After five years of dating, Rachel married her boyfriend, also a virgin, at twenty-three. Although her new husband was prepared for some difficulty, neither he nor Rachel could have expected the great sexual challenges that lay before them. Although there was no physical explanation, even getting close to having sex was upsetting to Rachel. “When it didn’t come easy, I would start crying and sometimes have a panic attack,” she said. “Then I would feel guilty for crying. I kept thinking, This is not what it’s supposed to be. I was worried he was going to leave me.”


While Rachel looked at their sex life as a failure, her husband noted the little successes, no matter how small. Rachel and her husband didn’t successfully have sex for two years. “It affected my confidence in every area of my life,” Rachel said. “I felt like such a failure.”


After a few months of marriage, Rachel became aware that her sex life was affecting her spiritual life. She didn’t want to go to church. “It took me a while to unpack,” she said. “They spent so much time teaching me how to be a good Christian girl, but no one ever told me how to be a woman. I only got how to be a pure flower, judging everyone else. I felt brainwashed and manipulated. I didn’t want anything to do with it.”
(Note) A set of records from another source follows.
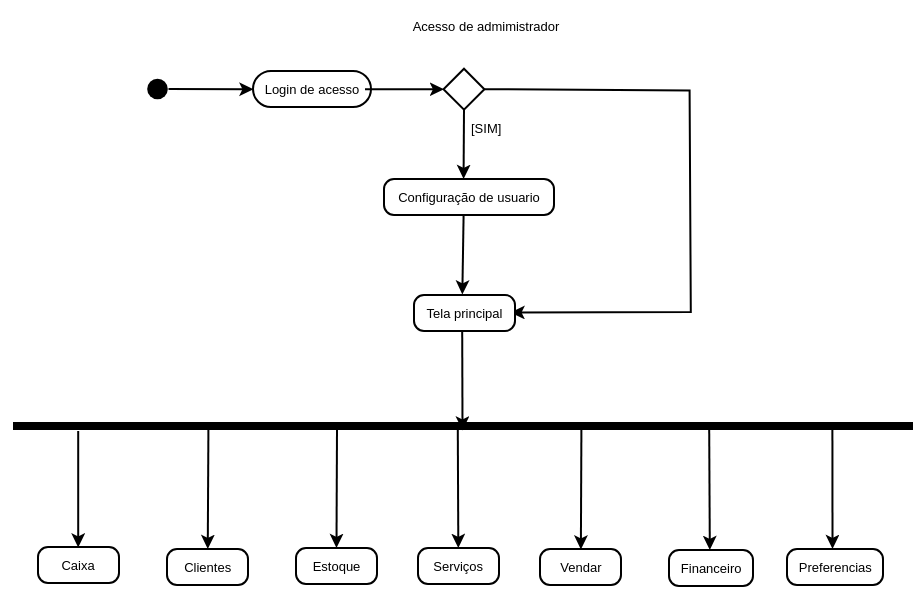
<!DOCTYPE html>
<html lang="pt-BR">
<head>
<meta charset="utf-8">
<title>Acesso de admimistrador</title>
<style>
:root { --ink: #000; --paper: #fff; }
* { box-sizing: border-box; }
body { margin: 0; background: var(--paper); }
.diagram {
  position: relative; width: 924px; height: 604px; overflow: hidden;
  background: var(--paper); color: var(--ink);
  font: 13px/15px "Liberation Sans", Arial, sans-serif;
}
.title, .guard { position: absolute; margin: 0; font-size: 13px; font-weight: 400; white-space: nowrap; }
.title { left: 386px; top: 19px; width: 200px; text-align: center; }
.guard { left: 471px; top: 121px; }
.connectors { position: absolute; inset: 0; z-index: 1; display: block; }
.edges { fill: none; stroke: var(--ink); stroke-width: 2; }
.node {
  position: absolute; z-index: 2; left: var(--x); top: var(--y); width: var(--w); height: 38px;
  display: flex; align-items: center; justify-content: center; padding-top: 1px;
  border: 2px solid var(--ink); border-radius: 11px; background: var(--paper); white-space: nowrap;
}
.login { z-index: 0; border-radius: 19px; }
.fork { position: absolute; z-index: 2; left: 12.5px; top: 422px; width: 900px; height: 8px; background: var(--ink); }
</style>
</head>
<body>
<main class="diagram">
  <h1 class="title">Acesso de admimistrador</h1>

  <svg class="connectors" width="924" height="604" viewBox="0 0 924 604" aria-hidden="true">
    <defs>
      <marker id="arrow" markerUnits="userSpaceOnUse" markerWidth="15" markerHeight="15" refX="10" refY="7" orient="auto">
        <path d="M0 0L14.5 7L0 14L3.5 7Z" fill="#000"/>
      </marker>
    </defs>
    <circle class="start" cx="157.5" cy="89" r="10.3"/>
    <g class="edges">
      <polygon class="decision" points="464,68.7 484.4,89.2 464,109.6 443.5,89.2"/>
      <g marker-end="url(#arrow)">
        <path d="M168.5 89L249 89.3"/>
        <path d="M365 89.3H439.5"/>
        <path d="M464 109.5L463.6 174.5"/>
        <path d="M484.4 89.2L689.6 90.5L690.8 312L515 312.5"/>
        <path d="M463.6 215L462.4 290"/>
        <path d="M462.2 331L462.5 426"/>
        <path d="M78.2 431V543"/>
        <path d="M208.4 430L207.8 544.5"/>
        <path d="M337 430L336.5 543.5"/>
        <path d="M457.8 430L458.3 543.5"/>
        <path d="M581.4 430L580.9 545"/>
        <path d="M709.2 430L709.8 545.5"/>
        <path d="M832.4 430L832.5 544.5"/>
      </g>
    </g>
  </svg>

  <div class="node login" style="--x:252px;--y:70px;--w:120px">Login de acesso</div>
  <span class="guard">[SIM]</span>
  <div class="node" style="--x:383px;--y:177.5px;--w:172px">Configuração de usuario</div>
  <div class="node" style="--x:413px;--y:293.5px;--w:103px">Tela principal</div>

  <div class="fork"></div>

  <div class="node" style="--x:36.6px;--y:546px;--w:83px">Caixa</div>
  <div class="node" style="--x:166.2px;--y:548px;--w:83px">Clientes</div>
  <div class="node" style="--x:295px;--y:547px;--w:83px">Estoque</div>
  <div class="node" style="--x:416.7px;--y:547px;--w:83px">Serviços</div>
  <div class="node" style="--x:539.4px;--y:548px;--w:83px">Vendar</div>
  <div class="node" style="--x:668.2px;--y:549px;--w:86px">Financeiro</div>
  <div class="node" style="--x:786.3px;--y:548px;--w:98px">Preferencias</div>
</main>
</body>
</html>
After a two-year battle to do something that seemed to come so naturally to many other people, it was easy to be discouraged. “You just kind of lose hope,” Rachel said. “I was wrestling with my identity. I’d always been the good Christian girl who did everything right and checked all the boxes. When I made mistakes — at least I wasn’t a pregnant teenager.”


Slowly, Rachel relinquished her prideful, good-girl identity. Recently, she was helping out with the youth group when a young girl came to her because she’d had sex with her boyfriend. She felt ruined; worried she would have so much baggage to bring into a marriage. “I did everything right and I still had baggage,” Rachel told her. “No matter what, you’re going to make a lot of decisions, some good and some bad, before you get married—if you get married.”


Rachel and her husband grew stronger through this experience. She credits him with being very patient and kind, even though their sex life wasn’t what he had waited for either. “I know another couple who couldn’t have sex and got divorced over it,” she told me. It’s clear she knows what a gift it is that she and her husband continued to persevere as a couple, even though the progress was very slow.


Now Rachel’s sex life is smoother, but the journey has shaped her forever. “I’ve become so much more empathetic toward people who struggle with church because of their sexuality,” she said. “I feel a kindredness. I’ve become really tender toward those who have ‘failed’ sexually, according to the church, because I’m one of them.”


Rachel is quick to point out that there’s no easy solution to what needs to change in the conversations churches have about sexuality, but she does have a few suggestions. “We need to be more honest, not reserving what we think of as too mature conversations,” she said. “Some of these normal parts of life shouldn’t be taboo until you’re married.”


Even now, it’s easy for her to remember her youth pastor’s wife’s words in that long ago Bible study. “We have to be more responsible about how we have these conversations,” she said. “We have to remember that these middle school girls might be getting married in ten years. Scare and shame tactics are careless. My youth pastor’s wife probably has zero memory of that conversation, but it’s the only thing I remember from that Bible study.”


You’ll forgive me, then, with this story ringing in my ears, if I have difficulty believing that Jane the (no longer) Virgin’s sexual problems are solved in a week. All her life, she’s had a flower hanging on her wall, symbolizing her virginity. Her grandmother asks her to squeeze it, and it can never be returned to pristine perfection, symbolizing Jane’s virginity. Purity culture can pack a heavy, awkward bag, no matter what your sexual past. Perhaps we can begin to help each other unpack.